*** Opening of INPUT MATERIAL ***

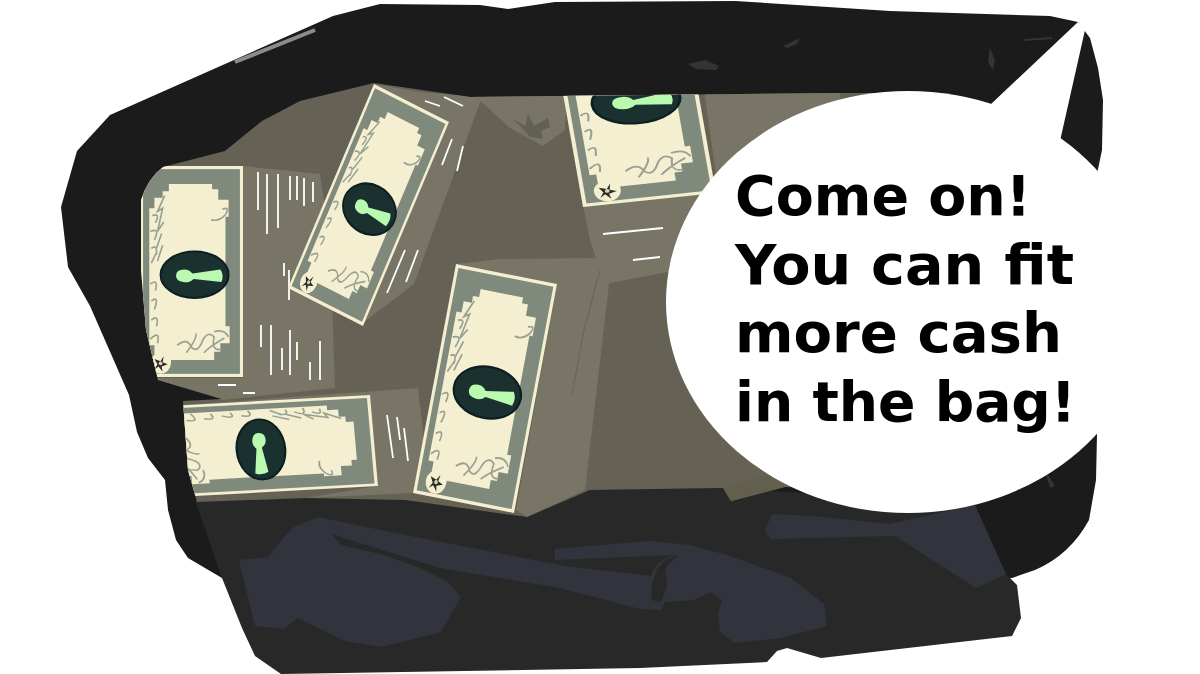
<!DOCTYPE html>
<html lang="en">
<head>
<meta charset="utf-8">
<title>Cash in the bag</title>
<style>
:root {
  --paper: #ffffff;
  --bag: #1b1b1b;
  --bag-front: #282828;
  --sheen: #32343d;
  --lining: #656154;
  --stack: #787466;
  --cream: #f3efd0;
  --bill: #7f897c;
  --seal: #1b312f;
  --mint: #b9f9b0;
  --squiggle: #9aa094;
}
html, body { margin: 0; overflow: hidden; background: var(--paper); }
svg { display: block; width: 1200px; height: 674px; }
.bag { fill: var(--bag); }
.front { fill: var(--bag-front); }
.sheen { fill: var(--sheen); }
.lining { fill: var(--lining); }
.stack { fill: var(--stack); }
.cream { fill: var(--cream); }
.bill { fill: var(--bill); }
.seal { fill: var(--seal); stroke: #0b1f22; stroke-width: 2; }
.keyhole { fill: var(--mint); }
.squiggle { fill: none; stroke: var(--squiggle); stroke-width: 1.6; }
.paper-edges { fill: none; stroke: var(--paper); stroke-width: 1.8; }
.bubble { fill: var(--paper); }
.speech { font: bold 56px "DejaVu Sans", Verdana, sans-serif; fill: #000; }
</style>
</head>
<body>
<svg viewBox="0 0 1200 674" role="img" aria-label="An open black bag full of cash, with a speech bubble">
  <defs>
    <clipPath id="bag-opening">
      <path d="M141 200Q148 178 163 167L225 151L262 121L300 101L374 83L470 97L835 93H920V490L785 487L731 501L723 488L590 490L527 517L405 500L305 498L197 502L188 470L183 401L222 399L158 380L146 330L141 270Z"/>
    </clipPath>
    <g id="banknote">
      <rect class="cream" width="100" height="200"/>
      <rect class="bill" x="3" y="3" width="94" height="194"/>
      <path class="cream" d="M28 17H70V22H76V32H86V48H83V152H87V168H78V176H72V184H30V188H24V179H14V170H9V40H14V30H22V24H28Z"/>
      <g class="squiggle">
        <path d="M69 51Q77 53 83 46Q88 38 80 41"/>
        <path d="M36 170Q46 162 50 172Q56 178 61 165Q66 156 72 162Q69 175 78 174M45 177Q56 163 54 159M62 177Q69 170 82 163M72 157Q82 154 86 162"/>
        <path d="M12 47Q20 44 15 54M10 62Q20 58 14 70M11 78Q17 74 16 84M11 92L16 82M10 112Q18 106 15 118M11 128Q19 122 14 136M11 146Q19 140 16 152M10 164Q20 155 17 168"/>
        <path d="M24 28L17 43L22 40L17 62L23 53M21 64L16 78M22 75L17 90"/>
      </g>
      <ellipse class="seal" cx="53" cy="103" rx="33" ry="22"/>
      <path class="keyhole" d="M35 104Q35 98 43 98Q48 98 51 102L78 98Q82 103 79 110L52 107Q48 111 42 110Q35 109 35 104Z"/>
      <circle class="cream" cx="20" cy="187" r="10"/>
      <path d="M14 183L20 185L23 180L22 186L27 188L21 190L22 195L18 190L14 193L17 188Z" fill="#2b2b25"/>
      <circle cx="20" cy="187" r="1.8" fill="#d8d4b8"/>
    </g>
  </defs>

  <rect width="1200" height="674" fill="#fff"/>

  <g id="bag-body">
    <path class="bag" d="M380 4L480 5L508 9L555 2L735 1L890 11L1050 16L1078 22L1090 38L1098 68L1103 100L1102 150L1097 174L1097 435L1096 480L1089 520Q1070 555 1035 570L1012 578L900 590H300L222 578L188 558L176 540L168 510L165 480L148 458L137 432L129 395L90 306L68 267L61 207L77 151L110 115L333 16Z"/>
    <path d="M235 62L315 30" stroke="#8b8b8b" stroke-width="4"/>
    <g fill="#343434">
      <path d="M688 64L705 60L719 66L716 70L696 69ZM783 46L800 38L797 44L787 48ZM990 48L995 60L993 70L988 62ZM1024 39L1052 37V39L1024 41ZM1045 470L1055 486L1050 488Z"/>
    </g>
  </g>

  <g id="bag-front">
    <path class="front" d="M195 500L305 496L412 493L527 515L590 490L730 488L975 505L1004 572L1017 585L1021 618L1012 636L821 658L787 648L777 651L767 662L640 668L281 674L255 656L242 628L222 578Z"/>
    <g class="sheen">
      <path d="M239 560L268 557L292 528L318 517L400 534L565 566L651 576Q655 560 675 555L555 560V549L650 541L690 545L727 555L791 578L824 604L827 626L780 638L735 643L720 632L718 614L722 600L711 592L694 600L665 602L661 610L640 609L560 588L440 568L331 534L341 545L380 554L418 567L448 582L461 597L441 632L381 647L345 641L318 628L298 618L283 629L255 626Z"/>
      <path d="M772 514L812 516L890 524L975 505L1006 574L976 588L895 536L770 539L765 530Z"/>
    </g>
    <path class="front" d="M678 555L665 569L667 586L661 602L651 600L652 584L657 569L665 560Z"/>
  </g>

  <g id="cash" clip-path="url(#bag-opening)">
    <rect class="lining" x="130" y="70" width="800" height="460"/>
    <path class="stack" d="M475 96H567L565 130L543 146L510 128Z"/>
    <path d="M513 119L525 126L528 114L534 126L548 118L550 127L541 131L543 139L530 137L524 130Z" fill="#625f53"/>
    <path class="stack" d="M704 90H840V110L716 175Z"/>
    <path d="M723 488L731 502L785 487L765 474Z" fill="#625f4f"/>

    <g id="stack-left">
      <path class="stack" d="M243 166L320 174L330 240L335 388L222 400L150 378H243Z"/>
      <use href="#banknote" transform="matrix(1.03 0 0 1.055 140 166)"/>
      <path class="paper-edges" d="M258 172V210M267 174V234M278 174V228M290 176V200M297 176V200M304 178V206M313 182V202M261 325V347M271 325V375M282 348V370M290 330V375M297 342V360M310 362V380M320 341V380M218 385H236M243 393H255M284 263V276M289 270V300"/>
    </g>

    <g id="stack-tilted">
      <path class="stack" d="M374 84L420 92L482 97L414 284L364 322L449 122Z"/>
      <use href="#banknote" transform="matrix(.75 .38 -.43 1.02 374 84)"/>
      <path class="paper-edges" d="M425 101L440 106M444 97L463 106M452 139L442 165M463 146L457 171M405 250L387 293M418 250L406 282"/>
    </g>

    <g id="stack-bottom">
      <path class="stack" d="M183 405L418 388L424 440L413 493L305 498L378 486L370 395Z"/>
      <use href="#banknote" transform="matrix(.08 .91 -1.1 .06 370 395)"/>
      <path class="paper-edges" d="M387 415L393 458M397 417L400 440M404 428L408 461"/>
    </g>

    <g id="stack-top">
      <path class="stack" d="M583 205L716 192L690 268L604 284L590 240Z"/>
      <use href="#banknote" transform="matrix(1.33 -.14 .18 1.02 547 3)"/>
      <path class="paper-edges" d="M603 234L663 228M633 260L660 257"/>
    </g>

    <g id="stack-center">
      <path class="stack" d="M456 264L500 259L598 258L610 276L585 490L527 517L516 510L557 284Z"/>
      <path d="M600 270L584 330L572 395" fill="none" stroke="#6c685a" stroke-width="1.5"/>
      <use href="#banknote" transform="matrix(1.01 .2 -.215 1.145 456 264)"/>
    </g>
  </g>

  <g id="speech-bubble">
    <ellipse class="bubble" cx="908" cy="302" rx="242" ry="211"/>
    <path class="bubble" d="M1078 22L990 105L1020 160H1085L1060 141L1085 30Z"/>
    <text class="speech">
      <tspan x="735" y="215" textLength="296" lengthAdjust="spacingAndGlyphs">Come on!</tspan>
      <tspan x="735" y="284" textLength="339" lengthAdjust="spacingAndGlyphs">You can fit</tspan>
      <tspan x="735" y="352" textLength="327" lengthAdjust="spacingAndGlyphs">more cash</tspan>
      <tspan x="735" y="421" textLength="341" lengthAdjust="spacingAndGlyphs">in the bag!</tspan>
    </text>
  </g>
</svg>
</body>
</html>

*** Close of INPUT MATERIAL ***

§ **PROBLEM STATEMENT**
Return only the lines running from the top of the data to the line that holds "0; overflow: hidden;". Include both of those lines, but skip the pictures.

§ **RESULT**
<!DOCTYPE html>
<html lang="en">
<head>
<meta charset="utf-8">
<title>Cash in the bag</title>
<style>
:root {
  --paper: #ffffff;
  --bag: #1b1b1b;
  --bag-front: #282828;
  --sheen: #32343d;
  --lining: #656154;
  --stack: #787466;
  --cream: #f3efd0;
  --bill: #7f897c;
  --seal: #1b312f;
  --mint: #b9f9b0;
  --squiggle: #9aa094;
}
html, body { margin: 0; overflow: hidden; background: var(--paper); }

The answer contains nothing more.